Back to the Garden of Eden

Early in the Torah we read the narrative of Adam and Eve. The second chapter of Genesis describes the very first marriage, and naturally contains the secrets to a healthy relationship. The text states that initially man was created whole, with both female and male aspects in one body. Then, God split this being in two, forming a separate male and female half. It is concluded that therefore a man “shall cleave unto his wife, and they will become one flesh.” (Genesis 2:24) The idea is that they began as one flesh, as a singular, unified being, and it is their destiny to return to this state of oneness. No person is complete without their other half.

Perfect Love & Intimacy
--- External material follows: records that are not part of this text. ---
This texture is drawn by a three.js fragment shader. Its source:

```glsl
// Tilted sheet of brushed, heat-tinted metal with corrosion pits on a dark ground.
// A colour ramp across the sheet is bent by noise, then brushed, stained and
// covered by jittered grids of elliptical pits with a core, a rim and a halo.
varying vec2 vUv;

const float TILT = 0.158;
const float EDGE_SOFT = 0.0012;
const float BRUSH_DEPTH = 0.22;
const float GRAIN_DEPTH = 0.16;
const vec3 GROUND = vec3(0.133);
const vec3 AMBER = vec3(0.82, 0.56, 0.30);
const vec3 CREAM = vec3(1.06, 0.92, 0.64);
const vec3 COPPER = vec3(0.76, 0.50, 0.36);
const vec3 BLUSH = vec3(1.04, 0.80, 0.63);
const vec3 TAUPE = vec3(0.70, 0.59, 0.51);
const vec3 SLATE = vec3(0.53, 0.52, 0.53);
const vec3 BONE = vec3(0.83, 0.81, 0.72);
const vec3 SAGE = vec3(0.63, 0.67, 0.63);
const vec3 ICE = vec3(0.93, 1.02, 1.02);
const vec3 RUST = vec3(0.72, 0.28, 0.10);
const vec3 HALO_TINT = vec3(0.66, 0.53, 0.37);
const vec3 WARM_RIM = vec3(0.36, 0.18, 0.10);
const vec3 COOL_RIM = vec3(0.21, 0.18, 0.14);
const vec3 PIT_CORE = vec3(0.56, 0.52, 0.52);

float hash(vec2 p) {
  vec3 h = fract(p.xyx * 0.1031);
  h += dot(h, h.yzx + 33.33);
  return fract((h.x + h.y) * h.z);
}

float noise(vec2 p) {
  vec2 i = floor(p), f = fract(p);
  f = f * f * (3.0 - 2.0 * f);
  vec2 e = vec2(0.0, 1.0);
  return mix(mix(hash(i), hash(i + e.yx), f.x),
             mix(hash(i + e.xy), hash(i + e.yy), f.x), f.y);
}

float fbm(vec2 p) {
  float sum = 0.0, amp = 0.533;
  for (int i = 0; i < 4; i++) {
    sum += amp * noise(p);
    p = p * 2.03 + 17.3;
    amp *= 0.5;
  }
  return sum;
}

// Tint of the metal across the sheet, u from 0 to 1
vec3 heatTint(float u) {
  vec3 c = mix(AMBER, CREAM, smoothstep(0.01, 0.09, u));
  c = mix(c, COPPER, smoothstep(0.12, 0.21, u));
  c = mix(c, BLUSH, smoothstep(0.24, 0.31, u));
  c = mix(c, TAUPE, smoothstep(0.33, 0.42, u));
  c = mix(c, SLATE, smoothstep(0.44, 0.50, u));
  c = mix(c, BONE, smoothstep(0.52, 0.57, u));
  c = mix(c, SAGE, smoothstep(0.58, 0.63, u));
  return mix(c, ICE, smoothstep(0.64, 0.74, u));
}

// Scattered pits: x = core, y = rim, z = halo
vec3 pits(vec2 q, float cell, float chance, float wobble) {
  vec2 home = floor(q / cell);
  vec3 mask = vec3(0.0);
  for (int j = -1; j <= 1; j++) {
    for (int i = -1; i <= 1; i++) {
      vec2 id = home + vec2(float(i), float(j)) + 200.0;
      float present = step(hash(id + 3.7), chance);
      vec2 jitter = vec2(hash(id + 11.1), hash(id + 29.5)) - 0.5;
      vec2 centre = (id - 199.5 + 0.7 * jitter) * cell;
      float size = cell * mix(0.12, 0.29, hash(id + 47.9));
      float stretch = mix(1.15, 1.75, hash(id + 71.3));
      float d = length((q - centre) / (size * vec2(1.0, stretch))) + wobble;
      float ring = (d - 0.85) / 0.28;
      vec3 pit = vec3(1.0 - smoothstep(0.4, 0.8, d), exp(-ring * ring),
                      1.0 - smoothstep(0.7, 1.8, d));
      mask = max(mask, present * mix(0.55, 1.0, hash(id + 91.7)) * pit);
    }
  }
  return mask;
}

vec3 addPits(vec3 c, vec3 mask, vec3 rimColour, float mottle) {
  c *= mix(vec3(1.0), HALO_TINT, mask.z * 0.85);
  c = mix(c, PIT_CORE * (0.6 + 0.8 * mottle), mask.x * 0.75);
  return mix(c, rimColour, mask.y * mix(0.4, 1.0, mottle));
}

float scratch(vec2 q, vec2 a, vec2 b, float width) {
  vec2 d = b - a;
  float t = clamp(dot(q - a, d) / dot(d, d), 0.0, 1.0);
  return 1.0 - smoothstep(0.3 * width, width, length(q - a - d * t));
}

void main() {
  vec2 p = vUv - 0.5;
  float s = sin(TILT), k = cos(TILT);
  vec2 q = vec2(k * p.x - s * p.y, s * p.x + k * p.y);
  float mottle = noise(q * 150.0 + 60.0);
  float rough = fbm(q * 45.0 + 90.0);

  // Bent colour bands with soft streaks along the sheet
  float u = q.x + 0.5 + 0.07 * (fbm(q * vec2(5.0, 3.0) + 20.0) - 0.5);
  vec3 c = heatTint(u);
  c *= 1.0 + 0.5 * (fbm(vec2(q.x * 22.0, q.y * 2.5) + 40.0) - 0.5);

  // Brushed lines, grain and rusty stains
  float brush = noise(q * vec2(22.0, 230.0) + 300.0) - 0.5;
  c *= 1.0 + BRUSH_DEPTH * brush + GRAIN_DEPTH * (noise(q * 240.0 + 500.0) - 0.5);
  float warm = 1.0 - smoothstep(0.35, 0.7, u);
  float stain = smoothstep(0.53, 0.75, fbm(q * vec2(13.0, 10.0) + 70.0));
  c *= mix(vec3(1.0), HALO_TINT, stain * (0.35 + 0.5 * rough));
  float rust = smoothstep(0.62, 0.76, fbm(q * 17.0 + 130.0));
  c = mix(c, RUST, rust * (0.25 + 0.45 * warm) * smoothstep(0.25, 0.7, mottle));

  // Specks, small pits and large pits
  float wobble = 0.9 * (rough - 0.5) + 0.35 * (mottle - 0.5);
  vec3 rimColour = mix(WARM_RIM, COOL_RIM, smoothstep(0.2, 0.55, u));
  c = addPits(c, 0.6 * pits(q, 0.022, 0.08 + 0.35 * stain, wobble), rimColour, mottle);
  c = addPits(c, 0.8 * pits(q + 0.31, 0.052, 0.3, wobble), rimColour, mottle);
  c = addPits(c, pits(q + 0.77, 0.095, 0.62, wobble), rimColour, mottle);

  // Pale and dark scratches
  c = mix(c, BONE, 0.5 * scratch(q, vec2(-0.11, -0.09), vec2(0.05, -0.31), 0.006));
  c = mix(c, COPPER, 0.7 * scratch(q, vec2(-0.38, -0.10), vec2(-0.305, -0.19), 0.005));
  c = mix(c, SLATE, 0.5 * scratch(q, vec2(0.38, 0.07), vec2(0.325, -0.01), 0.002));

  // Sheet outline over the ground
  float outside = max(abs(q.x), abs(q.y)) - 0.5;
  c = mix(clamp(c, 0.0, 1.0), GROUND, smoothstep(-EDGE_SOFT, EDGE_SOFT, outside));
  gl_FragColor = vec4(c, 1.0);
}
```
Isaac and Rebecca embodied this unity. Whereas Abraham and Jacob both had multiple wives, Isaac had just the one. He was the ideal monogamist. And his love for Rebecca was perfect, too. This can be proven with a very simple Torah principle. It is said that whenever a concept first appears in the Torah, the context of that verse signifies the very essence of that concept. So for example, if we wanted to learn about the very essence of love, we would have to find when it is first mentioned in the Torah. We see that the very first time that the Torah mentions love between a man and a woman is when it states: “Isaac brought [Rebecca] to the tent of Sarah his mother, and he married Rebecca, and she became his wife, and he loved her.” (Genesis 24:67)
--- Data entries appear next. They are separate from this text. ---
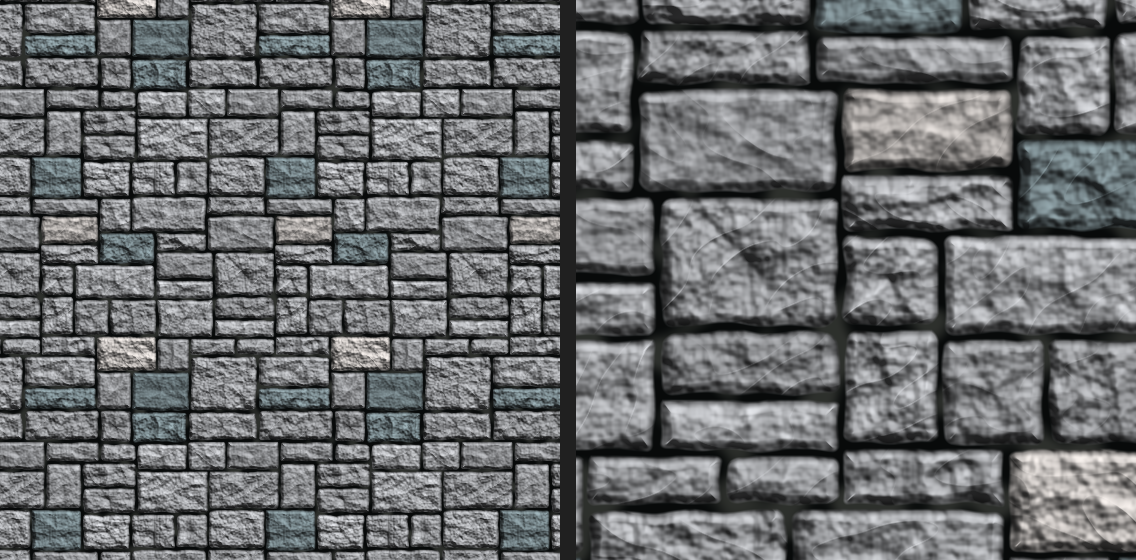
Left: the whole. Right: its middle third, enlarged.
Give the GLSL for this texture, as a three.js fragment shader.

```glsl
// Repeating wall of grey chiselled stone blocks with dark recessed joints.
varying vec2 vUv;

const vec2 REPEATS = vec2(2.392, 1.587);  // wall patches across and up the canvas
const vec2 GRID = vec2(4.0, 10.0);        // layout cells per patch, both even

const vec3 GREY = vec3(0.515, 0.52, 0.53);
const vec3 TEAL = vec3(0.385, 0.435, 0.45);
const vec3 WARM = vec3(0.60, 0.585, 0.575);
const vec3 JOINT_DARK = vec3(0.03, 0.04, 0.04);
const vec3 JOINT_GRIT = vec3(0.24, 0.25, 0.23);

struct Stone { vec2 low; vec2 high; vec2 id; float copy; };

float hash(vec2 p) {
  vec3 q = fract(p.xyx * vec3(0.1031, 0.1030, 0.0973));
  q += dot(q, q.yzx + 33.33);
  return fract((q.x + q.y) * q.z);
}

float cornerSlope(vec2 corner, vec2 offset) {
  float angle = 6.2832 * hash(corner);
  return dot(vec2(cos(angle), sin(angle)), offset);
}

float gradientNoise(vec2 p) {
  vec2 i = floor(p), f = p - i, e = vec2(1.0, 0.0);
  vec2 u = f * f * f * (f * (f * 6.0 - 15.0) + 10.0);
  return mix(mix(cornerSlope(i, f), cornerSlope(i + e, f - e), u.x),
             mix(cornerSlope(i + e.yx, f - e.yx), cornerSlope(i + 1.0, f - 1.0), u.x), u.y);
}

// Offset of the joint line that crosses a layout cell.
float cut(vec2 cell) {
  return mix(0.2, 0.8, hash(mod(cell, GRID) + 5.0));
}

// Cells alternate upright and level joint lines; each stone surrounds a grid corner.
Stone findStone(vec2 p) {
  vec2 c = floor(p), f = p - c, side;
  if (mod(c.x + c.y, 2.0) < 0.5) {
    side.x = step(cut(c), f.x);
    side.y = step(cut(c + vec2(2.0 * side.x - 1.0, 0.0)), f.y);
  } else {
    side.y = step(cut(c), f.y);
    side.x = step(cut(c + vec2(0.0, 2.0 * side.y - 1.0)), f.x);
  }
  vec2 v = c + side;
  float sw = cut(v - 1.0), ne = cut(v);
  float nw = cut(v - vec2(1.0, 0.0)), se = cut(v - vec2(0.0, 1.0));
  bool upright = mod(v.x + v.y, 2.0) < 0.5;
  Stone s;
  s.low = v - 1.0 + (upright ? vec2(sw, se) : vec2(nw, sw));
  s.high = v + (upright ? vec2(ne, nw) : vec2(se, ne));
  s.id = mod(v, GRID);
  s.copy = floor(v.y / GRID.y);

  // Split some of the large blocks into two.
  vec2 size = s.high - s.low;
  vec2 middle = mix(s.low, s.high, mix(0.38, 0.62, hash(s.id + 41.0)));
  float chance = hash(s.id + 67.0);
  if (size.y > 1.15 && size.x > 0.65 && chance > 0.4) {
    if (p.y > middle.y) { s.low.y = middle.y; s.id += 20.0; }
    else s.high.y = middle.y;
  } else if (size.x > 1.3 && chance > 0.5) {
    if (p.x > middle.x) { s.low.x = middle.x; s.id += 30.0; }
    else s.high.x = middle.x;
  }
  return s;
}

// Signed distance to a rounded block with an uneven outline.
float blockDistance(vec2 p, vec2 halfSize, float radius, vec2 seed) {
  p += 0.0034 * vec2(gradientNoise(p * 42.0 + seed), gradientNoise(p * 42.0 + seed + 31.0));
  vec2 d = abs(p) - halfSize + radius;
  return length(max(d, 0.0)) + min(max(d.x, d.y), 0.0) - radius;
}

// Rough face: layered noise with slanted chisel ridges.
float faceRelief(vec2 p, vec2 seed) {
  float angle = mix(-0.9, 0.9, hash(seed));
  vec2 slant = mat2(cos(angle), sin(angle), -sin(angle), cos(angle)) * p;
  float relief = -0.7 * abs(gradientNoise(slant * vec2(20.0, 48.0) + seed));
  float amplitude = 0.85, frequency = 33.0;
  for (int i = 0; i < 4; i++) {
    relief += amplitude * gradientNoise(p * frequency + seed);
    amplitude *= 0.57;
    frequency *= 1.85;
  }
  return relief;
}

float heightAt(vec2 p, vec2 halfSize, float radius, vec2 seed, float roughness) {
  float inside = -blockDistance(p, halfSize, radius, seed);
  return 0.0036 * smoothstep(0.0, 0.007, inside) + roughness * faceRelief(p, seed);
}

void main() {
  vec2 cellSize = 1.0 / (REPEATS * GRID);
  Stone s = findStone(vUv / cellSize);
  vec2 seed = 50.0 * vec2(hash(s.id + 3.1), hash(s.id + 7.7));
  vec2 slot = 0.5 * (s.high - s.low) * cellSize;
  vec2 halfSize = slot - mix(0.0014, 0.0028, hash(seed + 1.0));
  vec2 fromCentre = vUv - 0.5 * (s.low + s.high) * cellSize;
  vec2 p = fromCentre - vec2(0.0005, 0.0008);
  float radius = mix(0.003, 0.007, hash(seed + 2.0));
  float roughness = mix(0.0045, 0.0085, hash(seed + 3.0));

  // Light from the upper right over the carved surface.
  vec2 e = vec2(0.0010, 0.0);
  float h = heightAt(p, halfSize, radius, seed, roughness);
  float hx = heightAt(p + e, halfSize, radius, seed, roughness);
  float hy = heightAt(p + e.yx, halfSize, radius, seed, roughness);
  vec3 normal = normalize(vec3(h - hx, h - hy, e.x));
  vec3 light = normalize(vec3(0.35, 0.65, 0.62));
  float shade = 0.27 + 0.76 * max(dot(normal, light), 0.0) / light.z;

  // Tint per stone, slightly changed between stacked patches.
  float kind = hash(seed + 4.0);
  float tone = mix(hash(seed + 5.0), hash(seed + 6.0 + s.copy), 0.25);
  vec3 tint = kind > 0.86 ? TEAL : (kind < 0.1 ? WARM : GREY);
  tint *= mix(0.92, 1.16, tone) * (1.0 + 0.25 * gradientNoise(p * 90.0 + seed));

  // Shaded rim, then the joint, which always keeps a thin gap.
  vec2 slotEdge = abs(fromCentre) - slot;
  float d = blockDistance(p, halfSize, radius, seed);
  d = max(d, max(slotEdge.x, slotEdge.y) + 0.0011);
  vec3 stone = tint * shade * mix(0.6, 1.0, smoothstep(0.0, 0.0045, -d));
  float grit = smoothstep(-0.05, 0.4, gradientNoise(vUv * 34.0));
  vec3 joint = mix(JOINT_DARK, JOINT_GRIT, 0.7 * grit);
  gl_FragColor = vec4(mix(stone, joint, smoothstep(-0.0011, 0.0011, d)), 1.0);
}
```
We read later on in the parasha that Isaac and Rebecca lived in the land of Gerar. Like his father before him, Isaac told the immoral locals that Rebecca was his sister so that they wouldn’t try to kill him in order to abduct her. The Torah then tells us that one day the king of Gerar, Avimelech, was passing by the home of Isaac and Rebecca. He happened to look through their window, and lo and behold, he saw Isaac “entertaining” his wife (Genesis 26:8). Avimelech is horrified, thinking for a moment that he was witnessing incest, then realizing: “She is your wife! Why did you say ‘she is my sister’?” (26:9) This short passage is often overlooked and forgotten, yet it happens to be the only narrative in the whole Torah that explicitly mentions an act of sexual intimacy, and not just in the sense of procreation, but simply for pleasure!

Very little is said of Isaac and Rebecca in the Torah (the least of all the forefathers), yet it seems like everything that is said points to the fact that Isaac and Rebecca shared a perfect, wholesome love. What was their secret?
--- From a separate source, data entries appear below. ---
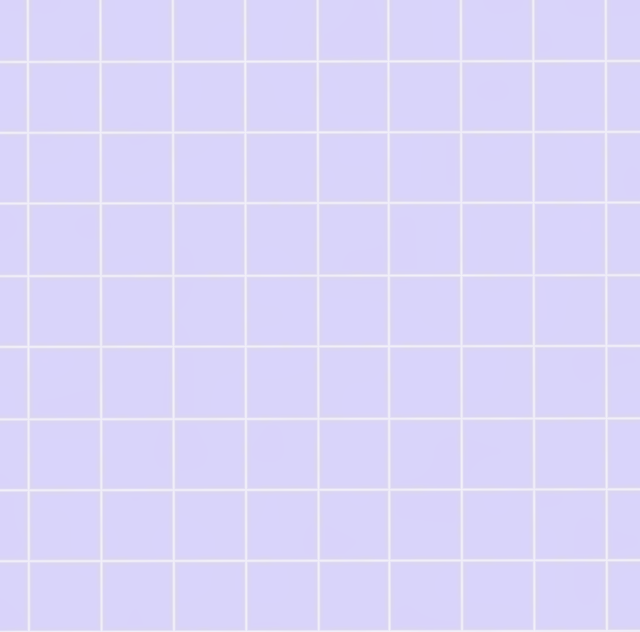
This pattern is drawn by a Shadertoy shader. Its source:

```glsl
// Pale lavender grid of thin, slightly tilted off-white lines with faint grey halos.

// Lengths are fractions of the canvas height.
const vec2 PITCH = vec2(0.1146, 0.1121);
const vec2 FIRST_LINE = vec2(0.0451, 0.0008);
const vec2 TILT = vec2(-0.0018, 0.0016);
const float SLIP = 0.0026;
const float LINE_HALF_WIDTH = 0.0018;
const float LINE_SOFTNESS = 0.0018;
const float LINE_JITTER = 0.0002;
const float HALO_WIDTH = 0.0105;
const float WEAR_SCALE = 62.0;
const float GROUND_VARIATION = 0.002;

const vec3 GROUND_COLOR = vec3(0.852, 0.830, 0.982);
const vec3 HALO_COLOR = vec3(0.855, 0.838, 0.930);
const vec3 LINE_COLOR = vec3(0.953, 0.946, 0.978);

float hash(vec2 p) {
    return fract(sin(dot(p, vec2(127.1, 311.7))) * 43758.5453);
}

float valueNoise(vec2 p) {
    vec2 cell = floor(p);
    vec2 f = fract(p);
    f = f * f * (3.0 - 2.0 * f);
    float low = mix(hash(cell), hash(cell + vec2(1.0, 0.0)), f.x);
    float high = mix(hash(cell + vec2(0.0, 1.0)), hash(cell + 1.0), f.x);
    return mix(low, high, f.y);
}

void mainImage(out vec4 fragColor, in vec2 fragCoord) {
    vec2 p = fragCoord / iResolution.y;
    float pixel = 1.0 / iResolution.y;

    // Tilt both line families around the canvas centre
    vec2 center = 0.5 * iResolution.xy / iResolution.y;
    vec2 grid = p - FIRST_LINE - TILT * (p - center).yx;

    // Nearest lines: one column is narrower, two rows are taller
    vec2 index = round(grid / PITCH);
    vec2 slip = SLIP * vec2(-step(4.5, index.x),
                            clamp(floor(index.y * 0.5) - 1.0, 0.0, 2.0));
    vec2 nudge = vec2(hash(vec2(index.x, 3.0)), hash(vec2(index.y, 17.0)));
    vec2 linePosition = index * PITCH + slip + (nudge * 2.0 - 1.0) * LINE_JITTER;
    vec2 dist = abs(grid - linePosition);

    // Ground with faint blotches
    float blotch = valueNoise(p * 14.0) - 0.5;
    vec3 color = GROUND_COLOR + blotch * GROUND_VARIATION;

    // Uneven grey halo beside the lines
    float wear = valueNoise(p * WEAR_SCALE);
    vec2 halo = 1.0 - smoothstep(vec2(0.3 * HALO_WIDTH), vec2(HALO_WIDTH), dist);
    color = mix(color, HALO_COLOR, max(halo.x, halo.y) * mix(0.35, 1.0, wear));

    // Soft-edged lines with slight changes in strength
    float soft = max(LINE_SOFTNESS, 0.7 * pixel);
    vec2 line = 1.0 - smoothstep(vec2(LINE_HALF_WIDTH - soft),
                                 vec2(LINE_HALF_WIDTH + soft), dist);
    float strength = mix(0.86, 1.0, valueNoise(p * 30.0 + 9.0));
    color = mix(color, LINE_COLOR, max(line.x, line.y) * strength);

    fragColor = vec4(color, 1.0);
}
```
Becoming One

The Torah tells us the secret to a successful marriage right from the start: a husband and wife are not two entities, but one. It is only when a couple sees themselves as totally united that their relationship can flourish. In the same way that a person would do anything for themselves (and not think twice about it), they must be willing to do anything at all for their partner, no matter the difficulty involved or patience required. In the same way that a person always forgives themselves very quickly, they must be willing to forgive their spouse just as fast. In the same way that a person always thinks about what’s best for themselves, they should be constantly thinking about what’s best for their other half. If a couple can weave this approach into their relationship, they will surely enjoy a “Garden of Eden” as God originally intended.

This is precisely what Isaac and Rebecca did. And the proof is in the numbers. Though some people are quick to disparage the Jewish numerological practice of gematria, it is at the very least a “condiment to wisdom” (as the Mishnah in Avot says) and often illustrates things quite beautifully. The numerical value of Isaac (יצחק) is 208, while the value of Rebecca (רבקה) is 307. Together, they make 515, which is exactly the value of the Torah’s command for a husband and wife to become “one flesh” (בשר אחד). This is the key to perfect love and marriage.